    • high school reforms already underway, such as smaller schools and 9th grade academies.9

 


1 Baker, E. L., Barton, P. E., Darling-Hammond, L., Haertel, E., Ladd, H. F., Linn, R. L., Ravitch, D., Rothstein, R., Shavelson, R. J., and Shepard, L. A. (2010, August). Problems with the use of student test scores to evaluate teachers. Washington, DC: Economic Policy Institute. Retrieved February 20, 2015 from http://s2.epi.org/files/page/-/pdf/bp278.pdf;
Dee, T. S., & Jacob, B. (2011, May). The impact of No Child Left Behind on student achievement. Journal of Policy Analysis and Management, 30, 418-446. doi: 10.1002/pam.20586 Retrieved February 18, 2015 from http://onlinelibrary.wiley.com/doi/10.1002/pam.20586/pdf;
Fuller, B., Wright, J., Gesicki, K., & Kang, E. (2007, Jun-Jul). Gauging growth: How to judge No Child Left Behind?
Educational Researcher, 36, 268-278. Retrieved February 19, 2015 from http://www.jstor.org/stable/30137913;
Pallas, A. (2011, November). The Nation’s Report Card and NCLB: Friends or foes? Retrieved from http://eyeoned.org/content/the-nations-report-card-and-nclb-friends-or-foes_277/;
Lee, J., & Reeves, T. (2012). Revisiting the Impact of NCLB High-Stakes School Accountability, Capacity, and Resources: State NAEP 1990-2009 Reading and Math Achievement Gaps and Trends. Educational Evaluation and Policy Analysis, 34(2), 209–231;
Reardon, S. F., Greenberg, E. H., Kalogrides, D., Shores, K. A., Valentino, R. A. (2013, August). Left behind? The effect of No Child Left Behind on academic achievement gaps. Stanford, CA: Center for Education Policy Analysis. Retrieved February 24, 2015 from http://cepa.stanford.edu/sites/default/files/reardon%20et%20al%20nclb%20gaps%20paper%2012aug2013.pdf.
2 Lee, J., & Reeves, T. (2012).
3 Reardon, S. F. et al. (2013).
4 Ibid.
5 Fry, R., & Taylor, P. (2013, May). Hispanic High School Graduates Pass Whites in Rate of College Enrollment. Washington, DC: Pew Hispanic Center, Pew Research Center. Retrieved February 24, 2015 from http://www.pewhispanic.org/files/2013/05/PHC_college_enrollment_2013-05.pdf.
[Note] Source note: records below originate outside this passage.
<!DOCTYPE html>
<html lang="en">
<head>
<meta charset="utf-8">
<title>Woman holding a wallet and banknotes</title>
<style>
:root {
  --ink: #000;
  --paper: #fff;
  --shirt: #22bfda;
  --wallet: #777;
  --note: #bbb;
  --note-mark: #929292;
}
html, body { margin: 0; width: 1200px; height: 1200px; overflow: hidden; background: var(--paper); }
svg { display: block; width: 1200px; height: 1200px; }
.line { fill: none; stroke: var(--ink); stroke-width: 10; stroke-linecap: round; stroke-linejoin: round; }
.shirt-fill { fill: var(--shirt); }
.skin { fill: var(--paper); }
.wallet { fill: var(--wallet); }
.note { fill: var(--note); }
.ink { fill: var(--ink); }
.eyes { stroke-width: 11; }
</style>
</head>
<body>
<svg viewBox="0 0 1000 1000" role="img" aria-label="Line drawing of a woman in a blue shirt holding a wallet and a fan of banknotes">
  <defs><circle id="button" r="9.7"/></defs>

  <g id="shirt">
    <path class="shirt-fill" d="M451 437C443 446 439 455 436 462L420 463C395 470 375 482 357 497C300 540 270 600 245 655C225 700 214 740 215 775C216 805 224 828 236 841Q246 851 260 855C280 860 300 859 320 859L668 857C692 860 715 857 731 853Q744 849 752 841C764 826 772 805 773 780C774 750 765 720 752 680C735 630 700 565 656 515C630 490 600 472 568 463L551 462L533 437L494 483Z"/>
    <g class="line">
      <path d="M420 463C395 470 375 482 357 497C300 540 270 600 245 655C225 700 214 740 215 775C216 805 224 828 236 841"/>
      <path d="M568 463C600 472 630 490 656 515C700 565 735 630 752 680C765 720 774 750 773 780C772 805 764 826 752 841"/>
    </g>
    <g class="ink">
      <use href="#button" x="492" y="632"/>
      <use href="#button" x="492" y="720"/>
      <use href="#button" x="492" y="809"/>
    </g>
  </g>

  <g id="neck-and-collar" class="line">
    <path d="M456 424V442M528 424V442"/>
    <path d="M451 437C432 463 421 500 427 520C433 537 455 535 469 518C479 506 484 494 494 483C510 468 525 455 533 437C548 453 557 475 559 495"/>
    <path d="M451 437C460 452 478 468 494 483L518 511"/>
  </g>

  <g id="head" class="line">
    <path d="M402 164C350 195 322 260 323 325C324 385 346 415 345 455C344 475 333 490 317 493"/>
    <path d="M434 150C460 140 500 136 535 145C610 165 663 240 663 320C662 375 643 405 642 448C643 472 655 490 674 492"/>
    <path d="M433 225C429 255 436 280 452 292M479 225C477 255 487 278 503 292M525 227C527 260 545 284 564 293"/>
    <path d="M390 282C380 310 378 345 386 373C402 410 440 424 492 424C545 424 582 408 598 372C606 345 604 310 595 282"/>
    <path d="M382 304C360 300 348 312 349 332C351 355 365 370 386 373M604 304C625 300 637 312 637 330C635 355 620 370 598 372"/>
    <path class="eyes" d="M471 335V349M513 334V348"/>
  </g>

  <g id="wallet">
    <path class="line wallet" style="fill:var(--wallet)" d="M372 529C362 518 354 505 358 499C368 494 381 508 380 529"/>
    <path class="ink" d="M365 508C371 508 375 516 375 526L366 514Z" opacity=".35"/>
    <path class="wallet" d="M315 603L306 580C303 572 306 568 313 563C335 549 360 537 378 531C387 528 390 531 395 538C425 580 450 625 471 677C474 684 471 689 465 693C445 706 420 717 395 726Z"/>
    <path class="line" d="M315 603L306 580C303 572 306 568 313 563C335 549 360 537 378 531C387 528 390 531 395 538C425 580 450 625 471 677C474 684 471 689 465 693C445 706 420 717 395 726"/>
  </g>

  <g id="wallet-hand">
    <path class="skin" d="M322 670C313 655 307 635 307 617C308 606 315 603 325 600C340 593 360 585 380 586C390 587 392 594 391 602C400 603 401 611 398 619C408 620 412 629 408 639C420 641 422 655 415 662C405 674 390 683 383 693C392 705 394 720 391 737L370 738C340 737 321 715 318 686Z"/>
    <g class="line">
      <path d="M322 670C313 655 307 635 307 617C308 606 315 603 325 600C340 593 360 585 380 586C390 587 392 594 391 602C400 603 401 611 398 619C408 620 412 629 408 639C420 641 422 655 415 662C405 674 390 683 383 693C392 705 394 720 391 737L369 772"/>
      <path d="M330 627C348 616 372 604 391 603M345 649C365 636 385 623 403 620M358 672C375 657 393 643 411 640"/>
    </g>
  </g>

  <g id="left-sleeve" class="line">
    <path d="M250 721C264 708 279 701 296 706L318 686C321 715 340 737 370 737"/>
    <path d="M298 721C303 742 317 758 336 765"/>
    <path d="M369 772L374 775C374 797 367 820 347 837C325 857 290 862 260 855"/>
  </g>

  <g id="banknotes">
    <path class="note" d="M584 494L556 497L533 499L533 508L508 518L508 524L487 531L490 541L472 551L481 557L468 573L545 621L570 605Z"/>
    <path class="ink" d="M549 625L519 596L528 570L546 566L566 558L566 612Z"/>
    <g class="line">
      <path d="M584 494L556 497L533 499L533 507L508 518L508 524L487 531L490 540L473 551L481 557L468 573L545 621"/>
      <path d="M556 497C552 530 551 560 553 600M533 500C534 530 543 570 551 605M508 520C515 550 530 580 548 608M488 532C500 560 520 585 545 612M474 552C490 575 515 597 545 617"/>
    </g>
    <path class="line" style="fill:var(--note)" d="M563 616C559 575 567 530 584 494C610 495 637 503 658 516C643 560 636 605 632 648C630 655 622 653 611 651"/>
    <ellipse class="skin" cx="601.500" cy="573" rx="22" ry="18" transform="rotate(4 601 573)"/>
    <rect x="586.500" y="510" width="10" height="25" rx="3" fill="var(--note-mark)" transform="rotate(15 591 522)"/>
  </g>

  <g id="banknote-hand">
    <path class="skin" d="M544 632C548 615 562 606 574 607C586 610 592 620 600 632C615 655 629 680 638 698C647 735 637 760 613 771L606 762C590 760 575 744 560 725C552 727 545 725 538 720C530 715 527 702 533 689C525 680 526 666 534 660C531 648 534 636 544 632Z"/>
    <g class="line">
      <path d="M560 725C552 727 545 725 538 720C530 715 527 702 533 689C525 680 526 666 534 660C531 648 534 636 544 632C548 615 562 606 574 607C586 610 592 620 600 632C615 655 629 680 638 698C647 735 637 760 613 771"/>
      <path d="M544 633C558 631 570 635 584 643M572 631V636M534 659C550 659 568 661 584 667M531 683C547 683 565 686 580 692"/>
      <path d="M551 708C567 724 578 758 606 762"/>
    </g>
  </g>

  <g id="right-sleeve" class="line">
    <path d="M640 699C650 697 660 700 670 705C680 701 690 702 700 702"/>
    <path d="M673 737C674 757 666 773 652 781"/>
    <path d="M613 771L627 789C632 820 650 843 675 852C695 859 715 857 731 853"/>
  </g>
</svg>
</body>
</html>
6 Ibid.
7 Pew Hispanic Center. (2013, July). Between Two Worlds: How Young Latinos Come of Age in America. Washington, DC: Pew Research Center. Retrieved February 24, 2015 from http://www.pewhispanic.org/files/reports/117.pdf;
Pew Research Center. (2009, September). Recession Turns a Graying Office Grayer. Washington, DC: Social & Demographic Trends Project, Pew Research Center. Retrieved February 24, 2015 from http://www.pewsocialtrends.org/files/2010/10/americas-changing-workforce.pdf.
Cited in Fry, R., & Taylor, P. (2013, May).
8 Stillwell, R., and Sable, J. (2013). Public School Graduates and Dropouts from the Common Core of Data: School Year 2009–10: First Look (Provisional Data) (NCES 2013-309rev). U.S. Department of Education. Washington, DC: National Center for Education Statistics. Retrieved February 24, 2015 from http://nces.ed.gov/pubs2013/2013309rev.pdf.
9 Adams, C. J., & Sparks, S. D. “Graduation rate reaches highest peak in decades.” Education Week, January 30, 2013. Retrieved February 24, 2015 from http://www.edweek.org/ew/articles/2013/01/30/19nces.h32.html.